This study used data from the 2017 National Survey of Substance Abuse Treatment Services to report on medication for opioid use disorder (MOUD) availability for adolescents (interpreted to mean <18 years of age), and examined whether program characteristics are associated with medication availability.
- 3537 of 13,585 treatment facilities (26%) offered adolescent-serving programs.
- Adolescent programs were less likely to offer MOUD compared with adult programs (odds ratio [OR], 0.53). MOUD was offered in 23% of adolescent programs versus 36% of adult programs.
- Non-profit status, hospital affiliation, accepting private insurance, accreditation, location in the Northeast, and offering inpatient services were all associated with greater likelihood of offering MOUD in adolescent-serving facilities.
Comments: This study reinforces previous findings that adolescents are less likely to receive MOUD than adults, despite recommendations from the American Academy of Pediatrics. Hospital-affiliated treatment facilities had better alignment with national guidelines than commercial programs. As a group, youth are underserved, even though, as with any disorder, early treatment improves outcomes. For substance use disorders, treatment during youth has the potential to save lives and reduce the enormous societal expenditures on treating addiction and its complications in adulthood.
Sharon Levy, MD

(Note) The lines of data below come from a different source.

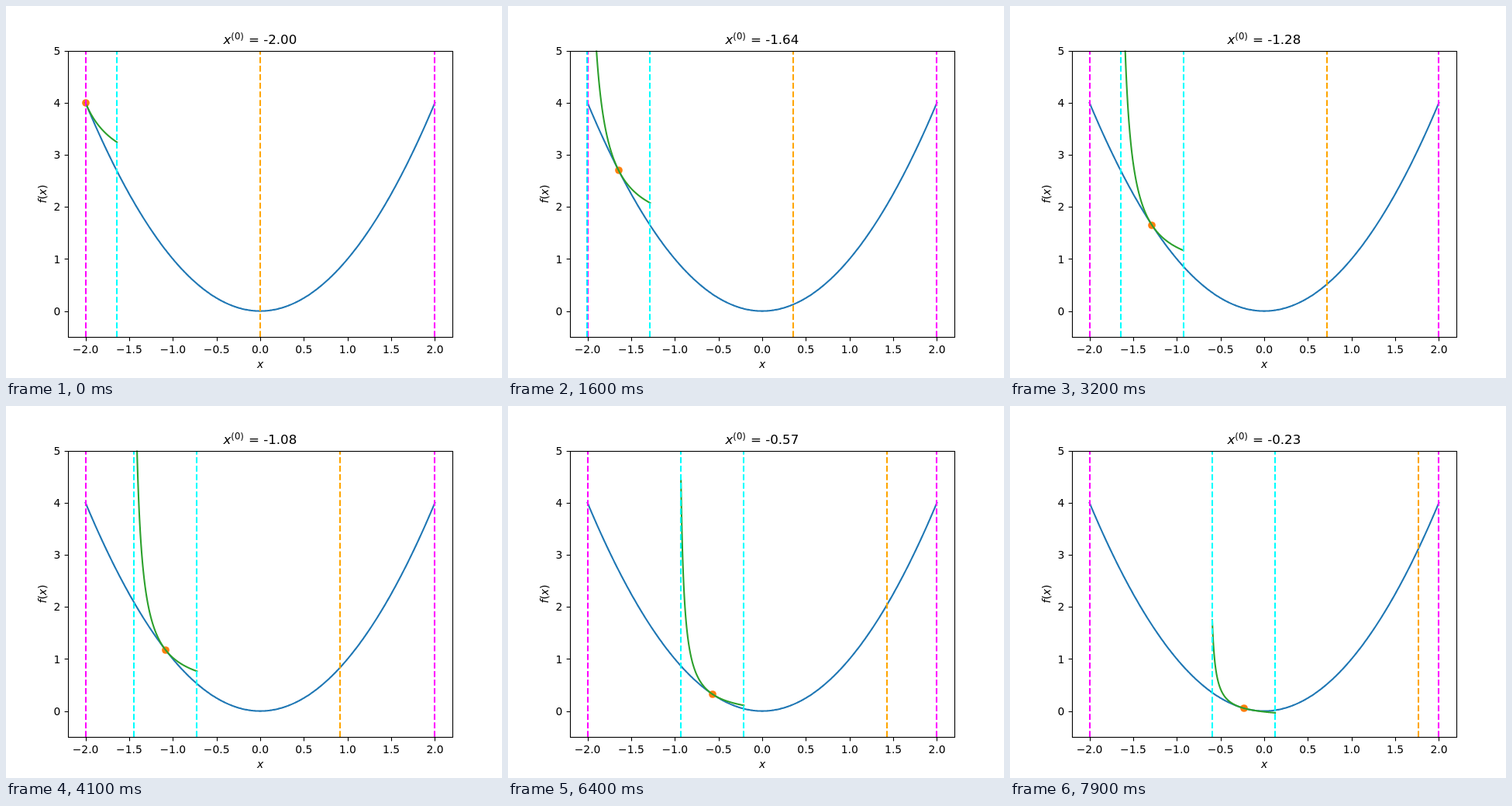
An HTML page with a canvas for the animation above (8000 ms loop, 640 by 480 pixels).

```html
<!DOCTYPE html>
<html lang="en">
<head>
<meta charset="utf-8">
<title>Convex approximation of a parabola</title>
<style>
html, body { margin: 0; width: 100%; height: 100%; overflow: hidden; background: #fff; }
canvas { display: block; }
</style>
</head>
<body>
<canvas width="640" height="480"></canvas>
<script>
const ctx = document.querySelector('canvas').getContext('2d');
const STEP_MS = 100, LOOP_MS = 8000;
const LEFT = 80, RIGHT = 576, TOP = 57.6, BOTTOM = 427.2;
const LINE = 1.5 * 100 / 72, THIN = 0.8 * 100 / 72;
const MOVE = 0.36, LOW_GAP = 0.4;
const SMALL = 13.89, LARGE = 16.67;

const px = x => 328 + x * (RIGHT - LEFT) / 4.4;
const py = y => 393.6 - y * 67.2;
const f = x => x * x;

function curve(fn, from, to, color) {
  const n = 400;
  ctx.beginPath();
  for (let i = 0; i <= n; i++) {
    const x = from + (to - from) * i / n;
    ctx.lineTo(px(x), py(fn(x)));
  }
  ctx.strokeStyle = color;
  ctx.lineWidth = LINE;
  ctx.lineCap = 'square';
  ctx.lineJoin = 'round';
  ctx.stroke();
}

function dot(x, y) {
  ctx.beginPath();
  ctx.arc(Math.round(px(x)), Math.round(py(y)), 4.86, 0, 2 * Math.PI);
  ctx.fillStyle = '#ff7f0e';
  ctx.fill();
}

function segment(x1, y1, x2, y2) {
  ctx.beginPath();
  ctx.moveTo(x1, y1);
  ctx.lineTo(x2, y2);
  ctx.stroke();
}

function dashed(x, color) {
  const at = Math.round(px(x));
  ctx.strokeStyle = color;
  ctx.lineWidth = LINE;
  ctx.lineCap = 'butt';
  ctx.setLineDash([3.7 * LINE, 1.6 * LINE]);
  segment(at, 427, at, 58);
  ctx.setLineDash([]);
}

function text(str, x, y, size = SMALL, align = 'center', style = '') {
  ctx.font = `${style} ${size}px "DejaVu Sans", sans-serif`;
  ctx.textAlign = align;
  ctx.fillStyle = '#000';
  ctx.fillText(str, x, y);
  return x + ctx.measureText(str).width;
}

function axes() {
  ctx.strokeStyle = '#000';
  ctx.lineWidth = THIN;
  ctx.lineCap = 'butt';
  ctx.lineJoin = 'miter';
  ctx.strokeRect(80.5, 58.5, 496, 369);
  for (let x = -2; x <= 2; x += 0.5) {
    const at = Math.round(px(x)) + 0.5;
    segment(at, 427.5, at, 432.4);
    text(x.toFixed(1).replace('-', '\u2212'), px(x), 448);
  }
  for (let y = 0; y <= 5; y++) {
    const at = Math.round(py(y)) + 0.5;
    segment(75.6, at, 80.5, at);
    text(String(y), 70.3, Math.round(py(y) + 5.2), SMALL, 'right');
  }
  text('x', 328, 467, SMALL, 'center', 'italic');

  ctx.save();
  ctx.translate(52, 254.5);
  ctx.rotate(-Math.PI / 2);
  let at = text('f', 0, 0, SMALL, 'left', 'italic');
  at = text('(', at, 0, SMALL, 'left');
  at = text('x', at, 0, SMALL, 'left', 'italic');
  text(')', at, 0, SMALL, 'left');
  ctx.restore();
}

function heading(x) {
  let at = text('x', 280.5, 49, LARGE, 'left', 'italic');
  at = text('(0)', at, 43, LARGE * 0.7, 'left');
  text(' = ' + x.toFixed(2), at + 0.8, 49, LARGE, 'left');
}

function draw() {
  const step = Math.floor(performance.now() % LOOP_MS / STEP_MS);
  const x0 = -2 + step * 4 / 179;

  // Reciprocal model touching the parabola at x0, with its pole at low
  const low = x0 - LOW_GAP;
  const q = -2 * x0 * LOW_GAP ** 2;
  const model = x => f(x0) - q / LOW_GAP + q / (x - low);

  ctx.fillStyle = '#fff';
  ctx.fillRect(0, 0, 640, 480);

  ctx.save();
  ctx.beginPath();
  ctx.rect(LEFT, TOP, RIGHT - LEFT, BOTTOM - TOP);
  ctx.clip();
  curve(f, -2, 2, '#1f77b4');
  dot(x0, f(x0));
  curve(model, Math.max(-2, x0 - MOVE), x0 + MOVE, '#2ca02c');
  dashed(-2, '#f0f');
  dashed(2, '#f0f');
  dashed(x0 - MOVE, '#0ff');
  dashed(x0 + MOVE, '#0ff');
  dashed(x0 + 2, '#ffa500');
  ctx.restore();

  axes();
  heading(x0);
  requestAnimationFrame(draw);
}
draw();
</script>
</body>
</html>
```
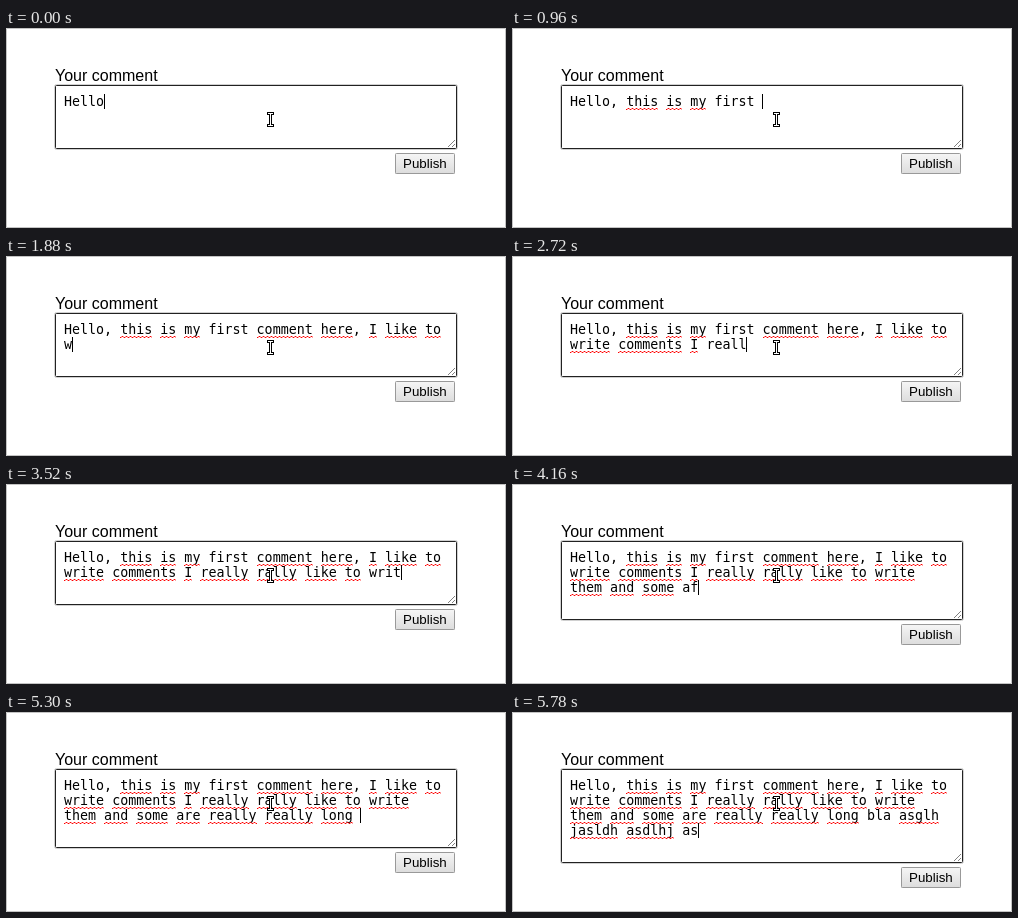
Recreate the animation shown at these times as an HTML page with a canvas. Size 500x200 px, loop 5820 ms.

```html
<!DOCTYPE html>
<html lang="en">
<head>
<meta charset="utf-8">
<title>Growing comment box</title>
<style>
html, body { margin: 0; width: 100%; height: 100%; overflow: hidden; background: #fff; }
canvas { display: block; width: 500px; height: 200px; }
</style>
</head>
<body>
<canvas id="stage" width="500" height="200"></canvas>
<script>
const ctx = document.getElementById('stage').getContext('2d');
const LOOP = 5820, COLS = 47, LEFT = 58, TOP = 66, LINE = 15;
const MONO = '13.333px "DejaVu Sans Mono", monospace';
const SANS = '"Liberation Sans", Arial, sans-serif';

// "<" stands for the backspace key
const KEYS = 'Hello, this is my first comment here, I like to ' +
  'write comments I really rally like to write ' +
  'them and some af<re really really long bla asglh jasldh asdlhj as';
// [time in ms, keys pressed so far]
const PACE = [[0, 5], [960, 24], [1860, 49], [3520, 90], [4160, 108], [5300, 131], [5440, 142], [5780, 157]];
const KNOWN = new Set(['Hello', 'first', 'bla']);

function keysAt(t) {
  for (let i = 1; i < PACE.length; i++) {
    const [t0, n0] = PACE[i - 1], [t1, n1] = PACE[i];
    if (t < t1) return Math.floor(n0 + (n1 - n0) * (t - t0) / (t1 - t0) + 1e-6);
  }
  return KEYS.length;
}

function typed(count) {
  let text = '';
  for (const key of KEYS.slice(0, count)) text = key === '<' ? text.slice(0, -1) : text + key;
  return text;
}

function wrap(text) {
  const lines = [''];
  for (const word of text.match(/\S+\s*|\s+/g) || []) {
    const last = lines.length - 1;
    if ((lines[last] + word.trimEnd()).length > COLS) lines.push(word);
    else lines[last] += word;
  }
  return lines;
}

function rect(x, y, w, h, color) {
  ctx.fillStyle = color;
  ctx.fillRect(x, y, w, h);
}

function label(text, x, y, font) {
  ctx.font = font;
  ctx.fillStyle = '#000';
  ctx.fillText(text, x, y);
}

function frame(x, y, w, h, r, color) {
  ctx.strokeStyle = color;
  ctx.lineWidth = 1;
  ctx.beginPath();
  ctx.roundRect(x + 0.5, y + 0.5, w - 1, h - 1, r);
  ctx.stroke();
}

function squiggle(x0, x1, y) {
  const soft = 'rgba(255,0,0,0.38)';
  for (let x = x0; x < x1; x++) {
    const step = (x - x0) % 4;
    if (step % 2) rect(x, y, 1, 2, soft);
    else rect(x, y + (step ? 0 : 1), 1, 1, '#f00');
  }
}

function drawText(lines) {
  ctx.font = MONO;
  const advance = ctx.measureText('m').width;
  lines.forEach((line, row) => {
    const y = TOP + row * LINE;
    label(line, LEFT, y + 12, MONO);
    const lastRow = row === lines.length - 1;
    for (const m of line.matchAll(/\w+/g)) {
      const end = m.index + m[0].length;
      if (KNOWN.has(m[0]) || (lastRow && end === line.length)) continue;
      squiggle(Math.round(LEFT + m.index * advance), Math.round(LEFT + end * advance), y + 14);
    }
  });
  const row = lines.length - 1;
  const caret = Math.min(441, Math.floor(LEFT + lines[row].length * advance));
  rect(caret, TOP + row * LINE, 1, LINE, '#000');
}

function drawBox(bottom) {
  frame(48, 56, 404, bottom - 55, 2, '#d0d0d0');
  frame(49, 57, 402, bottom - 57, 1, '#222');
  ctx.strokeStyle = '#808080';
  ctx.beginPath();
  for (const size of [7, 3]) {
    ctx.moveTo(449 - size, bottom - 2);
    ctx.lineTo(449, bottom - 2 - size);
  }
  ctx.stroke();
}

function drawButton(y) {
  const shade = ctx.createLinearGradient(0, y, 0, y + 21);
  shade.addColorStop(0, '#f6f6f6');
  shade.addColorStop(1, '#dcdcdc');
  rect(389, y, 60, 21, shade);
  frame(389, y, 60, 21, 1, '#999');
  label('Publish', 397, y + 15, '13.333px ' + SANS);
}

function drawPointer() {
  rect(261, 84, 7, 3, '#000');
  rect(261, 96, 7, 3, '#000');
  rect(263, 86, 3, 11, '#000');
  rect(262, 85, 5, 1, '#fff');
  rect(262, 97, 5, 1, '#fff');
  rect(264, 85, 1, 13, '#fff');
}

function draw(now) {
  const t = Math.floor((now % LOOP) / 20) * 20;
  const lines = wrap(typed(keysAt(t)));
  const bottom = 121 + Math.max(0, lines.length - 2) * LINE;
  rect(0, 0, 500, 200, '#fff');
  frame(0, 0, 500, 200, 0, '#c4c4c4');
  label('Your comment', 49, 53, '16px ' + SANS);
  drawBox(bottom);
  drawText(lines);
  drawButton(bottom + 4);
  drawPointer();
}

const start = performance.now();
function tick() {
  draw(performance.now() - start);
  requestAnimationFrame(tick);
}
tick();
</script>
</body>
</html>
```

Reference: Alinsky RH, Hadland SE, Matson PA, et al. Adolescent-serving addiction treatment facilities in the United States and the availability of medications for opioid use disorder. J Adolesc Health. 2020;67(4):542-549.